A series of essays in ‘Modern and Contemporary Southeast Asian Art: An Anthology’ (Edited by Nora A. Taylor, Boreth Ly; Publishers; Southeast Asia Program Publications; Pages: 280 Price: $51.95) look to examine a wide range of new and modern work, from Thai art Installations, seeking audience participation and sculptures that look to invoke deep post-conflict trauma In Cambodia. This in a way challenges traditional definitions of the art object’. Keeping the dynamic approach in mind, the authors not only offer a lively study of art in the region, but also challenge and initiate broad debates about both international and trans-national art.

An introduction by Nora Taylor tries to expand the concept, discussing ‘Who Speaks for Southeast Asian Art?’ Other accompanying essays dwell upon allied issues and themes like ‘The Southeast Asian Modem: Three Artists’ (John Clark); ‘Vietnamese Modem Art: An Unfinished Journey’ (Boitran Huynh-Beattie); ‘The Cultural Politics of Modem and Contemporary Islamic Art in Southeast Asia (Kenneth M. George); ‘Thai Artists, Resisting the Age of Spectacle’ (Sandra Cate); ‘Many Returns: Contemporary Vietnamese Diasporic Artists’ (Viet Le); ‘Turns in Tropics: Artist-Curator’ (Patrick D. Flares); ‘The Assumption of Love: Friendship and the Search for Discursive Density’ (Lee Weng Choy) and ‘Uncommon Sense: "Empty the Visual from Eyes of Flesh’ (Flaudette May V. Datuin), among others.
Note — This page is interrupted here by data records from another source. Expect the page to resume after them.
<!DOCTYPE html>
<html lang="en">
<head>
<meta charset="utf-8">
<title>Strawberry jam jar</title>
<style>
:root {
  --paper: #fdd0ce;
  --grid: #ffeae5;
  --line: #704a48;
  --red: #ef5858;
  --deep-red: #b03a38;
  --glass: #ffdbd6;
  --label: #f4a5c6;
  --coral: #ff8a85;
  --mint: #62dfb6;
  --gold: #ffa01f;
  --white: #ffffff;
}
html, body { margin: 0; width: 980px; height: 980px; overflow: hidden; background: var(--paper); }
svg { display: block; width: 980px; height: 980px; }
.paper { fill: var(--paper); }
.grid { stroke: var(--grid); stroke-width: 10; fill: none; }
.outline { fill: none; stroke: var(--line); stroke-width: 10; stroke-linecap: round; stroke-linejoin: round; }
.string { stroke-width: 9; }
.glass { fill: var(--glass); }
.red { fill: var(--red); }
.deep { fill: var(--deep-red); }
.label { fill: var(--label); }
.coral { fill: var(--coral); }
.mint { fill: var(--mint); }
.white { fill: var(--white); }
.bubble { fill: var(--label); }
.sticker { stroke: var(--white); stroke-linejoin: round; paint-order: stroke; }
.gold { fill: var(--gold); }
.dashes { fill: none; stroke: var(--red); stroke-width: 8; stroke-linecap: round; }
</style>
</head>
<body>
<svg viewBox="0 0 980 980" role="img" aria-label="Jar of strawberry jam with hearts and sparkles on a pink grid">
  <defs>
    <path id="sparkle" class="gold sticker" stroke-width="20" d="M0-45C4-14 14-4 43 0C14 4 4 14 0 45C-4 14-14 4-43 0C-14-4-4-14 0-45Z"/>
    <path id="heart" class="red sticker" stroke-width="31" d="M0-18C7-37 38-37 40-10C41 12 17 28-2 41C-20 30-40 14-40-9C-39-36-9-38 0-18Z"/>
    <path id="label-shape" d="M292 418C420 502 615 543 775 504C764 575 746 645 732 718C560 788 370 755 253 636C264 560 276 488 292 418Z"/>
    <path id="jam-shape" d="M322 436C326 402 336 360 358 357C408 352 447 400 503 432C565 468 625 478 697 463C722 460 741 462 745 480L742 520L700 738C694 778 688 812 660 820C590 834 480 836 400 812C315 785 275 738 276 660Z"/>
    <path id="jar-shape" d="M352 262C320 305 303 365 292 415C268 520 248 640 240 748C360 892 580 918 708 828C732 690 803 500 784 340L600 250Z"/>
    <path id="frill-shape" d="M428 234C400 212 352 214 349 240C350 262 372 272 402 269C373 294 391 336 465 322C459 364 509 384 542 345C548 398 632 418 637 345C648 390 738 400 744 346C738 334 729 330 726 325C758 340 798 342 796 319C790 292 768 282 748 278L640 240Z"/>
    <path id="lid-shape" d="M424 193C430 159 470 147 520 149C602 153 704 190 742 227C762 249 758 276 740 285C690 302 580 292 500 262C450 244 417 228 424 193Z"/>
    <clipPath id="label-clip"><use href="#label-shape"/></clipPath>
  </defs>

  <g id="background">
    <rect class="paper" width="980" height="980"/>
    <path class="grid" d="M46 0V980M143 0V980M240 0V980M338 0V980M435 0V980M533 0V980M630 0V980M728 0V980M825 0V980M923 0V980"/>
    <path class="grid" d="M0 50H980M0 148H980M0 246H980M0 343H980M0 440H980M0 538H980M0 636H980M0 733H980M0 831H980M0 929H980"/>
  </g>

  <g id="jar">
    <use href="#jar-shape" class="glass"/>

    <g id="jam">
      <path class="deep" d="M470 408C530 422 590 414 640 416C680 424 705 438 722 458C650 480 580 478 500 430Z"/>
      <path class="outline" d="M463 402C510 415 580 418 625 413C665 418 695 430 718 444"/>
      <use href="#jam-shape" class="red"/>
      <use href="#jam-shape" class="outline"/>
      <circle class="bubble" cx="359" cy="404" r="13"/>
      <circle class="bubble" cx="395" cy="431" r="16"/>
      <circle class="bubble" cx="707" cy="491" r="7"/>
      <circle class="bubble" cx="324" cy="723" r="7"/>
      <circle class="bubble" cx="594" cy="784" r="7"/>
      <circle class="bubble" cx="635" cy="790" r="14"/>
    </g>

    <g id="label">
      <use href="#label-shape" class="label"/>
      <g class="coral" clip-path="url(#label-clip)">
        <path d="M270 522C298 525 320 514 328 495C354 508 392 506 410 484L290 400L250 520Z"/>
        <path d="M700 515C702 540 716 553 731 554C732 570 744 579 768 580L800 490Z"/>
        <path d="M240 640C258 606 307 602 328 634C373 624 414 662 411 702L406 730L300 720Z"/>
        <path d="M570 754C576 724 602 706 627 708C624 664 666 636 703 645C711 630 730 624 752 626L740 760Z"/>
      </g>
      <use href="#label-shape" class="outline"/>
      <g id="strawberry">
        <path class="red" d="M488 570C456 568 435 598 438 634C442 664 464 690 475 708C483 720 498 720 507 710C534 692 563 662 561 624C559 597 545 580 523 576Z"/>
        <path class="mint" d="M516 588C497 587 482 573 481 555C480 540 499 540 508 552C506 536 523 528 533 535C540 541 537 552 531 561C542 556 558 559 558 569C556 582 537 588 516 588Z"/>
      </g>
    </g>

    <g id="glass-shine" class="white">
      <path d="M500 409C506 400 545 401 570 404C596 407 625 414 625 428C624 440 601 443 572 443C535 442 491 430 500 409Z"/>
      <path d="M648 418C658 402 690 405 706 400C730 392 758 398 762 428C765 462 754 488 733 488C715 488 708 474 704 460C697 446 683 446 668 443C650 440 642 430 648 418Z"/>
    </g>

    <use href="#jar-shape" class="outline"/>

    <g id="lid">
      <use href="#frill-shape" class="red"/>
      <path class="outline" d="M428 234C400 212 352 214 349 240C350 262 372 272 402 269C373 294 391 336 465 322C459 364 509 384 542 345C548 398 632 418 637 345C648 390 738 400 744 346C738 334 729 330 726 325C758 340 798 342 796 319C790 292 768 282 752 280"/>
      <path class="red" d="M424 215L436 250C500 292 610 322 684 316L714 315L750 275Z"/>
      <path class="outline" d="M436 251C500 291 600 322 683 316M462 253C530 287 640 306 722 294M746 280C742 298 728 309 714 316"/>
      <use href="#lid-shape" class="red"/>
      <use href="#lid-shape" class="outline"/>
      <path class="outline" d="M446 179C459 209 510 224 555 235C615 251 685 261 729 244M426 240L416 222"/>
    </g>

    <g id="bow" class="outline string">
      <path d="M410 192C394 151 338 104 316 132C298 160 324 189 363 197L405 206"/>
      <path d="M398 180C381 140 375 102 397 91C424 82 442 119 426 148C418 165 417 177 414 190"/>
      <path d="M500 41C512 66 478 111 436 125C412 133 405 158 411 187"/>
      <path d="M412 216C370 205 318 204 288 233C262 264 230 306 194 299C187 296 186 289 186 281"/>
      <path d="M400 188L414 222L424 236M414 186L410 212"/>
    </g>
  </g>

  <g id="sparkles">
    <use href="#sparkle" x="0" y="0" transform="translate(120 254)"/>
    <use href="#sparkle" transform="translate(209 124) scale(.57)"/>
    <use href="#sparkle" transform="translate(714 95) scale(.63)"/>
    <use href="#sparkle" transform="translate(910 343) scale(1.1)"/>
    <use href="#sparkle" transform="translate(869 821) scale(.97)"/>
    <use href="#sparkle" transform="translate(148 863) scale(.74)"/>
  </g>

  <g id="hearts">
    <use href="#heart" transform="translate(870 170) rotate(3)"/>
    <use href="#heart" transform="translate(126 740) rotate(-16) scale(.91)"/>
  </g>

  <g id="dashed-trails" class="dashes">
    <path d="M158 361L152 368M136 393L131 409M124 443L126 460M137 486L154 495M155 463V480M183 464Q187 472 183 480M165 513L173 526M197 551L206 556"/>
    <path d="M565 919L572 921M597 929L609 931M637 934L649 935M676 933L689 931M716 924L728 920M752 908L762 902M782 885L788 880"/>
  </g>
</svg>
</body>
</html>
The extensive overview gives readers the perfect opportunity to derive a cogent picture of the common threads, linking art practices from the Southeast Asian countries. However diverse their cultures and national structures, as it emphasizes, the artists’ core purpose remains exploring topics like nation-building, history, memory, urbanization, and religious and gender discourses. In its all-encompassing scope of intellectual interests and contemporary context, the book adds a new perspective to art in Southeast Asia. Its specific methodological relevance will be of special interest to those concerned with, visual culture, art history, religious studies, anthropology and political science. The meticulously edited collection of essays ‘as if complicates and twists our ever-evolving understanding of exactly what 'contemporary art' means.